Sunday, February 28, 2010

How to design ship propeller

Last week someone sent me an email requesting help on how to design a ship propeller. He has been writing his final assignment for an undergraduate program for 5 years. He still cannot finish it just because he does not have literature or textbooks about propeller design. Well, propeller design is not a subject that all naval architects studied when they were taking an undergraduate program. Yes, they study resistance and propulsion of ships but going deeper into the subject or the design of marine screw propeller is not always the choice that every naval architect will do. The science of propeller design, actually lies between two fields of co-related engineering which are naval architecture and marine engineering. And  the guy who asked for help is not studying any of them. He studies mechanical engineering. I think that's the reason why he finds that propeller design is very complicated. It is difficult even for naval architects and marine engineers, so it is not surprising to see how difficult it will be for someone who does not study ship propulsion and tries to design a propeller.

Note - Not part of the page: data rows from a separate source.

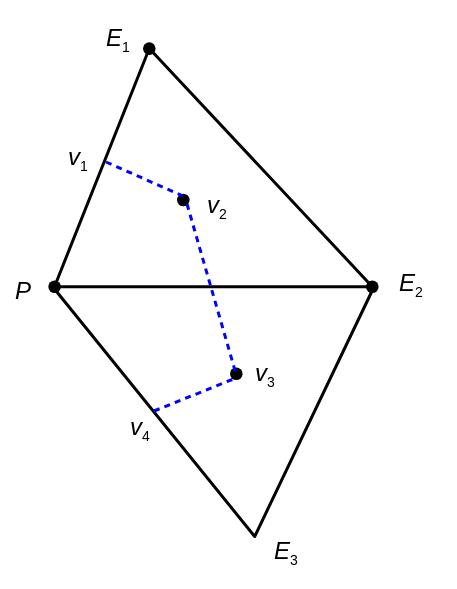
<!DOCTYPE html>
<html lang="en">
<head>
<meta charset="utf-8">
<title>Two triangles sharing an edge</title>
<style>
:root { --paper: #fff; --ink: #000; --path: #00f; }
* { box-sizing: border-box; }
html, body { margin: 0; background: var(--paper); }
.diagram { position: relative; width: 457px; height: 589px; overflow: hidden; background: var(--paper); color: var(--ink); }
.lines { position: absolute; inset: 0; display: block; }
.edges { fill: none; stroke: var(--ink); stroke-width: 3; stroke-linejoin: round; }
.dual-path { fill: none; stroke: var(--path); stroke-width: 3; stroke-dasharray: 6 5.2; }
.nodes { fill: var(--ink); }
.label { position: absolute; font: italic 24px/28px "Liberation Sans", Arial, sans-serif; white-space: nowrap; }
.label sub { position: absolute; left: 100%; top: 15px; font: normal 14px/16px "Liberation Sans", Arial, sans-serif; }
.e1 { left: 106px; top: 24px; }
.e2 { left: 399px; top: 269px; }
.e3 { left: 274px; top: 537px; }
.p { left: 15px; top: 277px; }
.v1 { left: 68px; top: 143px; }
.v2 { left: 207px; top: 191px; }
.v3 { left: 255px; top: 359px; }
.v4 { left: 130px; top: 413px; }
</style>
</head>
<body>
<main class="diagram">
  <svg class="lines" width="457" height="589" viewBox="0 0 457 589" aria-hidden="true">
    <g class="edges">
      <polygon points="54.5,286.7 149.3,48.5 372.3,286.7"/>
      <polyline points="54.5,289 254.7,536.5 373,289"/>
    </g>
    <g class="nodes">
      <circle cx="149.3" cy="48.6" r="6.3"/>
      <circle cx="54.6" cy="286.7" r="6.3"/>
      <circle cx="372.3" cy="286.7" r="6.3"/>
      <circle cx="183.3" cy="200" r="6.3"/>
      <circle cx="236.3" cy="373.8" r="6.3"/>
    </g>
    <g class="dual-path">
      <line x1="106" y1="162" x2="183" y2="196"/>
      <line x1="187" y1="204" x2="236" y2="374"/>
      <line x1="154" y1="411" x2="236" y2="378"/>
    </g>
  </svg>
  <span class="label e1">E<sub>1</sub></span>
  <span class="label e2">E<sub>2</sub></span>
  <span class="label e3">E<sub>3</sub></span>
  <span class="label p">P</span>
  <span class="label v1">v<sub>1</sub></span>
  <span class="label v2">v<sub>2</sub></span>
  <span class="label v3">v<sub>3</sub></span>
  <span class="label v4">v<sub>4</sub></span>
</main>
</body>
</html>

A propeller might look like a fan that you use in your house or office. But the complexity of designing a propulsion device that moves or drives a ship in a sea water is huge. Well, I will not blame him for choosing such difficult subject for his final assignment which we in Indonesia like to call Skripsi. What I am going to say now is read the following steps to design a ship's propeller:
Kamome Propeller from Japan
1. First of all, you need a number of data for the calculation of ship resistance. They are LBP or Length Between Perpendiculars; LWL: Length on Load Waterline; Breadth of Ship; Draft of Ship; Displacement of ship in cubic meters; Position of Center of Buoyancy; Waterplane area coefficient; midship section coefficient, wetted hull area (including the rudder and the appendages; and then the maximum diameter of a propeller. For the calculation of ship resistance, please find an article entitled: An Approximate Power Prediction Method by J. Holtrop and GGJ Mennen, and A Statistical Re-analysis of Resistance and Propulsion Data by J. Holtrop. After performing the calculation, you will get a curve depicting the relationship between effective power and ship speed.
2. From the EHP or now better known as effective power (PE), find the delivered power, shaft power, and brake power. Perform two calculations which are forward calculation for determining the engine rate of the ship and then the backward calculation for redetermining the delivered power that will be used for calculating the coefficents of Bp and delta.
3. Most propeller designer will use Troost series propeller which is now known as standard B series propeller from Netherlands Ship Model Basin (NSMB) which is now known as MARIN.
4. After pitch diameter ratio, the rpm, and the pitch of the propeller the next step in propeller design is calculating the blade area ratios. These ratios can only be obtained after the designer has performed propeller cavitation calculation which is usually based on Burril Method. Then, we get Projected Area Ratio, Developed Blade Area Ratio or Expanded Area Ratio from Burril Cavitation Chart.
5. Now the principal dimensions of the propellers have been obtained. But we cannot put these numbers on paper in the form of design drawing. We must perform propeller strength calculation to obtain blade thickness diameter ratio. The method that we, as naval architects or marine engineers, use here is Taylor Method.
6. The last task is drawing. We draw the design or our new propeller based on the standard B-Series propeller using Holst Method. Here, I can say that the design stage is finished.
Still confused about my explanation? Read two reference books that I recommend to you: the first, a very old book, Resistance, Propulsion and Steering of Ships written by Professor Van Lammeren and the second, also an old book The Design of Marine Screw Propeller by T.P.O. Brien.
I hope the one who asked the procedure of designing and calculating the blade thickness of propeller read this post. by Charles Roring

1 comment:

Joseph Praful said...

hey..where can i get the bp-delta charts?